[Exercise prompt]:
Your reply should be the records below, duplicated exactly, with any picture removed.

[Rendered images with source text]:
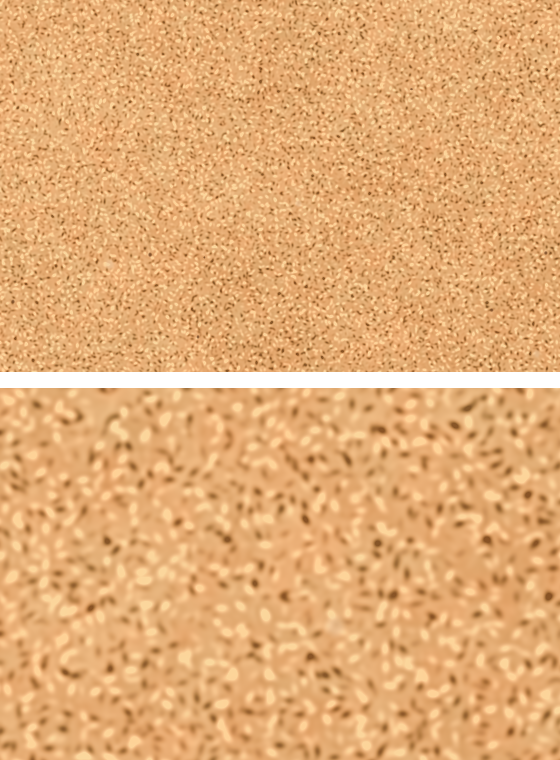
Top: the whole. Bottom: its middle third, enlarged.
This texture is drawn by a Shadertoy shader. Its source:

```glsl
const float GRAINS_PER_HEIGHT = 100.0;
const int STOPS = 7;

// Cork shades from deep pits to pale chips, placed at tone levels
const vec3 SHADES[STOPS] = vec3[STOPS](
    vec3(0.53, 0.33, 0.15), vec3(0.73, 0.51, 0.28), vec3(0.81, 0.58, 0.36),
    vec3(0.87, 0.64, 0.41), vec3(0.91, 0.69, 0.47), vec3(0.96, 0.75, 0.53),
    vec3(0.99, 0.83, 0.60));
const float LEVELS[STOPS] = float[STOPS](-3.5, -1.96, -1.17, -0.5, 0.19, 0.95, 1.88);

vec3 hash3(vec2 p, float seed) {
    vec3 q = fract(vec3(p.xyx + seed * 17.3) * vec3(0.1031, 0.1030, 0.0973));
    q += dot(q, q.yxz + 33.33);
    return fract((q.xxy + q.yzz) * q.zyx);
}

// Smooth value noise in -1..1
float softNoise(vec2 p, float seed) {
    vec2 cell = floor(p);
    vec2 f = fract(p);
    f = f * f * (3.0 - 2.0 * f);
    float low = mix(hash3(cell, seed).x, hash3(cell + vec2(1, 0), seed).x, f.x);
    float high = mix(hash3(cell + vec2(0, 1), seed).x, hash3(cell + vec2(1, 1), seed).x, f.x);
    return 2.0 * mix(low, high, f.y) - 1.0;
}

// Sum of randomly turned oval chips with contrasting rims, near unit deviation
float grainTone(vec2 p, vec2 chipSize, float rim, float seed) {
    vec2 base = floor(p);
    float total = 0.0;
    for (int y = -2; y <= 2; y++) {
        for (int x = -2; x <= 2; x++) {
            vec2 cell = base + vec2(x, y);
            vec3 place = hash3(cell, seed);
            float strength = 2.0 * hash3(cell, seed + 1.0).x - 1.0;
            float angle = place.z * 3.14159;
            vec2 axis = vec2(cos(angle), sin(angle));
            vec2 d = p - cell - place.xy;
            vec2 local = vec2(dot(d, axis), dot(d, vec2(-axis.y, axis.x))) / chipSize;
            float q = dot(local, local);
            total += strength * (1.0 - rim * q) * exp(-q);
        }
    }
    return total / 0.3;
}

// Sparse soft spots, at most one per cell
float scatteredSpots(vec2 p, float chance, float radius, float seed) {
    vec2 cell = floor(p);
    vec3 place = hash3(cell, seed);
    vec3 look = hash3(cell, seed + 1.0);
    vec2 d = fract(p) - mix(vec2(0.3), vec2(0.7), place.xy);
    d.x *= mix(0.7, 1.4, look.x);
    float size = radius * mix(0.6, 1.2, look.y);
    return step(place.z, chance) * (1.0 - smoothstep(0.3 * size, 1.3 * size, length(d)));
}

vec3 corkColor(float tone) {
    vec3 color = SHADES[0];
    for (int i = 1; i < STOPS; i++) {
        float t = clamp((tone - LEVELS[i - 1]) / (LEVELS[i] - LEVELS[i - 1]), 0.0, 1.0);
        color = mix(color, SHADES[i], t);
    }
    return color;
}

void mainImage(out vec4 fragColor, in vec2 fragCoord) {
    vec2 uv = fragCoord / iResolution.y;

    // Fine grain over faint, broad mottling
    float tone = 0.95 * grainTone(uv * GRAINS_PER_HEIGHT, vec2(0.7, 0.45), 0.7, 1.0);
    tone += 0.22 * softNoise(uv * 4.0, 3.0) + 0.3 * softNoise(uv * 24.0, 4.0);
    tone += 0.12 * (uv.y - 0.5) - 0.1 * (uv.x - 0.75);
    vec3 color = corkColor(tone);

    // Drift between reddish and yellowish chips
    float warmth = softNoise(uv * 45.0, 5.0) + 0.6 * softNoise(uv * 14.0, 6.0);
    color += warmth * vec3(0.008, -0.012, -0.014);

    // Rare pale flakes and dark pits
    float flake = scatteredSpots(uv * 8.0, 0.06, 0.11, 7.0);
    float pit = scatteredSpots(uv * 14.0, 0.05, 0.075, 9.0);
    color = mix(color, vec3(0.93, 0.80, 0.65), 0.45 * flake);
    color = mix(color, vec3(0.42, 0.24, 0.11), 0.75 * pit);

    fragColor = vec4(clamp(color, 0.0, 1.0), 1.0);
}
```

[Solution for this exercise]:
Top: the whole. Bottom: its middle third, enlarged.
This texture is drawn by a Shadertoy shader. Its source:

```glsl
const float GRAINS_PER_HEIGHT = 100.0;
const int STOPS = 7;

// Cork shades from deep pits to pale chips, placed at tone levels
const vec3 SHADES[STOPS] = vec3[STOPS](
    vec3(0.53, 0.33, 0.15), vec3(0.73, 0.51, 0.28), vec3(0.81, 0.58, 0.36),
    vec3(0.87, 0.64, 0.41), vec3(0.91, 0.69, 0.47), vec3(0.96, 0.75, 0.53),
    vec3(0.99, 0.83, 0.60));
const float LEVELS[STOPS] = float[STOPS](-3.5, -1.96, -1.17, -0.5, 0.19, 0.95, 1.88);

vec3 hash3(vec2 p, float seed) {
    vec3 q = fract(vec3(p.xyx + seed * 17.3) * vec3(0.1031, 0.1030, 0.0973));
    q += dot(q, q.yxz + 33.33);
    return fract((q.xxy + q.yzz) * q.zyx);
}

// Smooth value noise in -1..1
float softNoise(vec2 p, float seed) {
    vec2 cell = floor(p);
    vec2 f = fract(p);
    f = f * f * (3.0 - 2.0 * f);
    float low = mix(hash3(cell, seed).x, hash3(cell + vec2(1, 0), seed).x, f.x);
    float high = mix(hash3(cell + vec2(0, 1), seed).x, hash3(cell + vec2(1, 1), seed).x, f.x);
    return 2.0 * mix(low, high, f.y) - 1.0;
}

// Sum of randomly turned oval chips with contrasting rims, near unit deviation
float grainTone(vec2 p, vec2 chipSize, float rim, float seed) {
    vec2 base = floor(p);
    float total = 0.0;
    for (int y = -2; y <= 2; y++) {
        for (int x = -2; x <= 2; x++) {
            vec2 cell = base + vec2(x, y);
            vec3 place = hash3(cell, seed);
            float strength = 2.0 * hash3(cell, seed + 1.0).x - 1.0;
            float angle = place.z * 3.14159;
            vec2 axis = vec2(cos(angle), sin(angle));
            vec2 d = p - cell - place.xy;
            vec2 local = vec2(dot(d, axis), dot(d, vec2(-axis.y, axis.x))) / chipSize;
            float q = dot(local, local);
            total += strength * (1.0 - rim * q) * exp(-q);
        }
    }
    return total / 0.3;
}

// Sparse soft spots, at most one per cell
float scatteredSpots(vec2 p, float chance, float radius, float seed) {
    vec2 cell = floor(p);
    vec3 place = hash3(cell, seed);
    vec3 look = hash3(cell, seed + 1.0);
    vec2 d = fract(p) - mix(vec2(0.3), vec2(0.7), place.xy);
    d.x *= mix(0.7, 1.4, look.x);
    float size = radius * mix(0.6, 1.2, look.y);
    return step(place.z, chance) * (1.0 - smoothstep(0.3 * size, 1.3 * size, length(d)));
}

vec3 corkColor(float tone) {
    vec3 color = SHADES[0];
    for (int i = 1; i < STOPS; i++) {
        float t = clamp((tone - LEVELS[i - 1]) / (LEVELS[i] - LEVELS[i - 1]), 0.0, 1.0);
        color = mix(color, SHADES[i], t);
    }
    return color;
}

void mainImage(out vec4 fragColor, in vec2 fragCoord) {
    vec2 uv = fragCoord / iResolution.y;

    // Fine grain over faint, broad mottling
    float tone = 0.95 * grainTone(uv * GRAINS_PER_HEIGHT, vec2(0.7, 0.45), 0.7, 1.0);
    tone += 0.22 * softNoise(uv * 4.0, 3.0) + 0.3 * softNoise(uv * 24.0, 4.0);
    tone += 0.12 * (uv.y - 0.5) - 0.1 * (uv.x - 0.75);
    vec3 color = corkColor(tone);

    // Drift between reddish and yellowish chips
    float warmth = softNoise(uv * 45.0, 5.0) + 0.6 * softNoise(uv * 14.0, 6.0);
    color += warmth * vec3(0.008, -0.012, -0.014);

    // Rare pale flakes and dark pits
    float flake = scatteredSpots(uv * 8.0, 0.06, 0.11, 7.0);
    float pit = scatteredSpots(uv * 14.0, 0.05, 0.075, 9.0);
    color = mix(color, vec3(0.93, 0.80, 0.65), 0.45 * flake);
    color = mix(color, vec3(0.42, 0.24, 0.11), 0.75 * pit);

    fragColor = vec4(clamp(color, 0.0, 1.0), 1.0);
}
```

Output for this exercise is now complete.